[Start of section]

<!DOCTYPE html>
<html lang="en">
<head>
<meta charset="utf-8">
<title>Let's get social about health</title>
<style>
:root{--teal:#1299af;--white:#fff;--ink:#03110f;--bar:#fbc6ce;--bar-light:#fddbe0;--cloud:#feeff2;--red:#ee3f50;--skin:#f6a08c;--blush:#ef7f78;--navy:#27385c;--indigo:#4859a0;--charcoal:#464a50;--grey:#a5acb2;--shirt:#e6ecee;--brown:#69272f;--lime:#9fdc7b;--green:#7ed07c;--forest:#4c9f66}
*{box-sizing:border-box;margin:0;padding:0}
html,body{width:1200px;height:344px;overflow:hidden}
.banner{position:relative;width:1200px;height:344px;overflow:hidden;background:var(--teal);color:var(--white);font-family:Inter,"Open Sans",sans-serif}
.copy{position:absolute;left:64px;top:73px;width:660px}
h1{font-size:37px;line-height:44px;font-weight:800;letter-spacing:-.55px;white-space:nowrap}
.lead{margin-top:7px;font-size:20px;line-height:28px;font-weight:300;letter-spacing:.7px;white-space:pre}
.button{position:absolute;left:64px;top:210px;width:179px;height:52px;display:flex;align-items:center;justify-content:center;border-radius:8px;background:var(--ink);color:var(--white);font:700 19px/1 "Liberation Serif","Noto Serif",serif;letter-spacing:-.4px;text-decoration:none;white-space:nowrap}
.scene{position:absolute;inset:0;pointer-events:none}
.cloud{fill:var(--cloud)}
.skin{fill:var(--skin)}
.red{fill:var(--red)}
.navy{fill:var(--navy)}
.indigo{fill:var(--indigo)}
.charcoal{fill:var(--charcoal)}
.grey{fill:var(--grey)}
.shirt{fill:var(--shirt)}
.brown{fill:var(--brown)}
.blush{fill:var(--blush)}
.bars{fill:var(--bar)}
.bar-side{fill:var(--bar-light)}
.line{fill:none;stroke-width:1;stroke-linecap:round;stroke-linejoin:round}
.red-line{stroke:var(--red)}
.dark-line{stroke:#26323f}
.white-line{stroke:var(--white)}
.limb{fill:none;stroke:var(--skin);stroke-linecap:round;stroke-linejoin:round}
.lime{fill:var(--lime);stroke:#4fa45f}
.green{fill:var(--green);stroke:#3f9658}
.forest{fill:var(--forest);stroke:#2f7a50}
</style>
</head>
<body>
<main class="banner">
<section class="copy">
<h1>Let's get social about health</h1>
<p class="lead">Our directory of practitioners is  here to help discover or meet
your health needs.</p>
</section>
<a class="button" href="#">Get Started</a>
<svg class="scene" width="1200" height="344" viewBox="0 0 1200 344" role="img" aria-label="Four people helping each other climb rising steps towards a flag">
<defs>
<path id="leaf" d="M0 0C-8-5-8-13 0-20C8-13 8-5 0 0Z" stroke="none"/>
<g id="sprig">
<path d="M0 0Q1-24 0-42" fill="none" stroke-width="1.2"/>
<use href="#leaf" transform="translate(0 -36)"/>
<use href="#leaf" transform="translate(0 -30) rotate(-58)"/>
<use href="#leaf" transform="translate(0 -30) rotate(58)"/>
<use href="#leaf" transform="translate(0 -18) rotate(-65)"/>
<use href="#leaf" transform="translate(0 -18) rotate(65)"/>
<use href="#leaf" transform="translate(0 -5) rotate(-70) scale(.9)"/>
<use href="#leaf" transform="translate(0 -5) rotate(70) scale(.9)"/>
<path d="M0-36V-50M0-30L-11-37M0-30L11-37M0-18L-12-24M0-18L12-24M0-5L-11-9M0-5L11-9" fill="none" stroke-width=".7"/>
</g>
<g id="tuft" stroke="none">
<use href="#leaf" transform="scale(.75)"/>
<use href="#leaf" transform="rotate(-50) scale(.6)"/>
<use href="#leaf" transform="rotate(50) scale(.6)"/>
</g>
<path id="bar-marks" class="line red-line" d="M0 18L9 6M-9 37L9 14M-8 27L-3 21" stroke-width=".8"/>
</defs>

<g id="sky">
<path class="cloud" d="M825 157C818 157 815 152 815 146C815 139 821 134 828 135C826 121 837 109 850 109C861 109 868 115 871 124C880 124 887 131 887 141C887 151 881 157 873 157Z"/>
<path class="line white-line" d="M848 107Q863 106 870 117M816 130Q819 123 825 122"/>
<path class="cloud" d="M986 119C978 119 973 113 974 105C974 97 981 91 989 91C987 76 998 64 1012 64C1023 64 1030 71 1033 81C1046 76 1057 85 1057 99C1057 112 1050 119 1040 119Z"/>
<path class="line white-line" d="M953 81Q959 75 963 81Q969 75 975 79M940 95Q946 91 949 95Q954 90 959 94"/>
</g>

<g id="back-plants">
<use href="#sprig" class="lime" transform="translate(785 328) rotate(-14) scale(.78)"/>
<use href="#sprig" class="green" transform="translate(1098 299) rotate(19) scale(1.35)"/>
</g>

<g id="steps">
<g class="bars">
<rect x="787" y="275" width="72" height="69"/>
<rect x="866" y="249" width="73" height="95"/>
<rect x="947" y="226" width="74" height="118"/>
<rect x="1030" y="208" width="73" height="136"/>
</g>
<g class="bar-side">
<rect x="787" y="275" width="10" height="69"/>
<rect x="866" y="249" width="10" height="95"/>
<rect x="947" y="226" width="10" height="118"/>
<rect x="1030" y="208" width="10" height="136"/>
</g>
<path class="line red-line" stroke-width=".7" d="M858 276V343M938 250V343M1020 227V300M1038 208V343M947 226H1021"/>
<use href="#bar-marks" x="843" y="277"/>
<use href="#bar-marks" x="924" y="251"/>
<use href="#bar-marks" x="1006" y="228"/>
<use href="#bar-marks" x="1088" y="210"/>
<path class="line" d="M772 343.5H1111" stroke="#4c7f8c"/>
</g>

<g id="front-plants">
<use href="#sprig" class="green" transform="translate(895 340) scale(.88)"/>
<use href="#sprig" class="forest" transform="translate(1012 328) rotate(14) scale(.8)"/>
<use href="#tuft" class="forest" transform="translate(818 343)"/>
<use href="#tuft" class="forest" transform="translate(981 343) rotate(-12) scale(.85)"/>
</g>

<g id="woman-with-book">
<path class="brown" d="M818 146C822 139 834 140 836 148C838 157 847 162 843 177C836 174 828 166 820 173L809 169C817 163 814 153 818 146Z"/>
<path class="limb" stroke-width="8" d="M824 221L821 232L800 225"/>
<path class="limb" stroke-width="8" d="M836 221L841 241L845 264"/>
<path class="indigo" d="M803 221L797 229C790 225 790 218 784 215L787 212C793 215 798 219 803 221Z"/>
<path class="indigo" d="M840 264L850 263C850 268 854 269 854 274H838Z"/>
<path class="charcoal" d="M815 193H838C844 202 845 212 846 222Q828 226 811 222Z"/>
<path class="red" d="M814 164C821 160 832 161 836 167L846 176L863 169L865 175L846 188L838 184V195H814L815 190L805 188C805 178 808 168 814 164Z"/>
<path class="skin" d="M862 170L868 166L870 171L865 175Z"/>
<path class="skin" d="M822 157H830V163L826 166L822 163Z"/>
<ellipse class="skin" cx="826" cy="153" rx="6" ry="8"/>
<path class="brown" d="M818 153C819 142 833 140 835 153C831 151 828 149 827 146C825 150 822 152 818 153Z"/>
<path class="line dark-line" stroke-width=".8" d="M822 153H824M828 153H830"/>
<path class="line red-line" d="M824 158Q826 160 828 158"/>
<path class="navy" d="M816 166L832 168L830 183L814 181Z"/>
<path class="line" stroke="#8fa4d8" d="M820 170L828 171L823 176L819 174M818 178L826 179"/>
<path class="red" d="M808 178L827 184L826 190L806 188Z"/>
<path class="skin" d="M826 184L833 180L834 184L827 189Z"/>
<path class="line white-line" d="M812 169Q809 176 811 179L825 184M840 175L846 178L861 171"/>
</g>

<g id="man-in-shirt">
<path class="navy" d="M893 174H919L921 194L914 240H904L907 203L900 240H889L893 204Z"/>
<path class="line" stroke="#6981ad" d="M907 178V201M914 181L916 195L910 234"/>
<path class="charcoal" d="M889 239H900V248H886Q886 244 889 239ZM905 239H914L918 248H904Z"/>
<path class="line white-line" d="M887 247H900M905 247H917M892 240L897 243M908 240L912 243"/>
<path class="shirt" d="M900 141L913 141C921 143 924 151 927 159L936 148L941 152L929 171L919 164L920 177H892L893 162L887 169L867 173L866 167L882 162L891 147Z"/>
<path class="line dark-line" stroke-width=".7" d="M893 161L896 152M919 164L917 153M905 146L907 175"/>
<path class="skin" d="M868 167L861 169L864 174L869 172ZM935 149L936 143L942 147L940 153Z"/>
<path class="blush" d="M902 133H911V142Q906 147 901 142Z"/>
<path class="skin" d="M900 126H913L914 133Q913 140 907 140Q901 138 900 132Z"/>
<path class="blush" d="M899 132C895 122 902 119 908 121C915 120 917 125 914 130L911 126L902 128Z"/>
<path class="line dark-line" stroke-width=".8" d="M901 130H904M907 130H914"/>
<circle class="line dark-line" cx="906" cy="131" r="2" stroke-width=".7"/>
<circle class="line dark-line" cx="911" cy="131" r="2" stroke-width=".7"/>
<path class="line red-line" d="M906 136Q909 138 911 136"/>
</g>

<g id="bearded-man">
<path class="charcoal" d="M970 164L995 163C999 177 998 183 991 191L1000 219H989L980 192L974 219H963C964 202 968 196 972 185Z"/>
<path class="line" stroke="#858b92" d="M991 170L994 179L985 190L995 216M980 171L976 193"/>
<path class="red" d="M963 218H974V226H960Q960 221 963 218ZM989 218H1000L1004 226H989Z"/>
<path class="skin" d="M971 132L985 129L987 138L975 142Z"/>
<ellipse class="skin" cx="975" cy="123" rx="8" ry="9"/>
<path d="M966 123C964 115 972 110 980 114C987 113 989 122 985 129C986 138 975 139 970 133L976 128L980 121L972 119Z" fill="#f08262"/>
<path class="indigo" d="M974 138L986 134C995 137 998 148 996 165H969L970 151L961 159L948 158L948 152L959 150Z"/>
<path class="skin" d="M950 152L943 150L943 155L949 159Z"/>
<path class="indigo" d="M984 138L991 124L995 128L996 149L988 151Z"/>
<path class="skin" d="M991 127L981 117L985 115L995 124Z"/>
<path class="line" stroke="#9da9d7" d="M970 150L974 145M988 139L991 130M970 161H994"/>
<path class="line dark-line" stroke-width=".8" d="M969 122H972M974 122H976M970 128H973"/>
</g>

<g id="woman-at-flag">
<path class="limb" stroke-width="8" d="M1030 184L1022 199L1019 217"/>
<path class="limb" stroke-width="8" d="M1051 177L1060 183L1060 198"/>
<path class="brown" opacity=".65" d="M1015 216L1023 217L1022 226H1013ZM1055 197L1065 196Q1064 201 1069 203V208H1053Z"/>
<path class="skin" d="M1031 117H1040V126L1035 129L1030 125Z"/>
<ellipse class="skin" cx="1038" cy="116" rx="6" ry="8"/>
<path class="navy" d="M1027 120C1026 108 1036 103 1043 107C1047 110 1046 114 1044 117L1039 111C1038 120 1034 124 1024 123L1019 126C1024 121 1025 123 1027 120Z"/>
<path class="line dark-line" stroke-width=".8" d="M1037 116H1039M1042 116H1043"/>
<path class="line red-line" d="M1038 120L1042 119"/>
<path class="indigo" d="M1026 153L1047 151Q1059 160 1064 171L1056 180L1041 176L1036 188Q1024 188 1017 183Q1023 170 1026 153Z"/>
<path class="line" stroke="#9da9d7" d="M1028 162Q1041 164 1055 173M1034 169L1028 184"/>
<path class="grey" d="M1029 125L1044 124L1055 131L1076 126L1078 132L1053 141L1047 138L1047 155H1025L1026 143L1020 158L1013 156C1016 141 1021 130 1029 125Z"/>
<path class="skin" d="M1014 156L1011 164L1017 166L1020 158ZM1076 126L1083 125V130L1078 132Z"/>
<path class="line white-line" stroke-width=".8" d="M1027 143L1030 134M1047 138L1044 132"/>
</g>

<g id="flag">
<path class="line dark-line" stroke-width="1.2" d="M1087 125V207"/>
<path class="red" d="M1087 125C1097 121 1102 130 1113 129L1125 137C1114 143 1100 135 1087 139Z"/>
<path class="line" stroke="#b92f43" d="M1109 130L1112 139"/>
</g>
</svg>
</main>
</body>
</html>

[End of section]

- Task directions: Lines from the entries that contain the word "lime" are what the answer must hold.

- Answer space:
:root{--teal:#1299af;--white:#fff;--ink:#03110f;--bar:#fbc6ce;--bar-light:#fddbe0;--cloud:#feeff2;--red:#ee3f50;--skin:#f6a08c;--blush:#ef7f78;--navy:#27385c;--indigo:#4859a0;--charcoal:#464a50;--grey:#a5acb2;--shirt:#e6ecee;--brown:#69272f;--lime:#9fdc7b;--green:#7ed07c;--forest:#4c9f66}
.lime{fill:var(--lime);stroke:#4fa45f}
<use href="#sprig" class="lime" transform="translate(785 328) rotate(-14) scale(.78)"/>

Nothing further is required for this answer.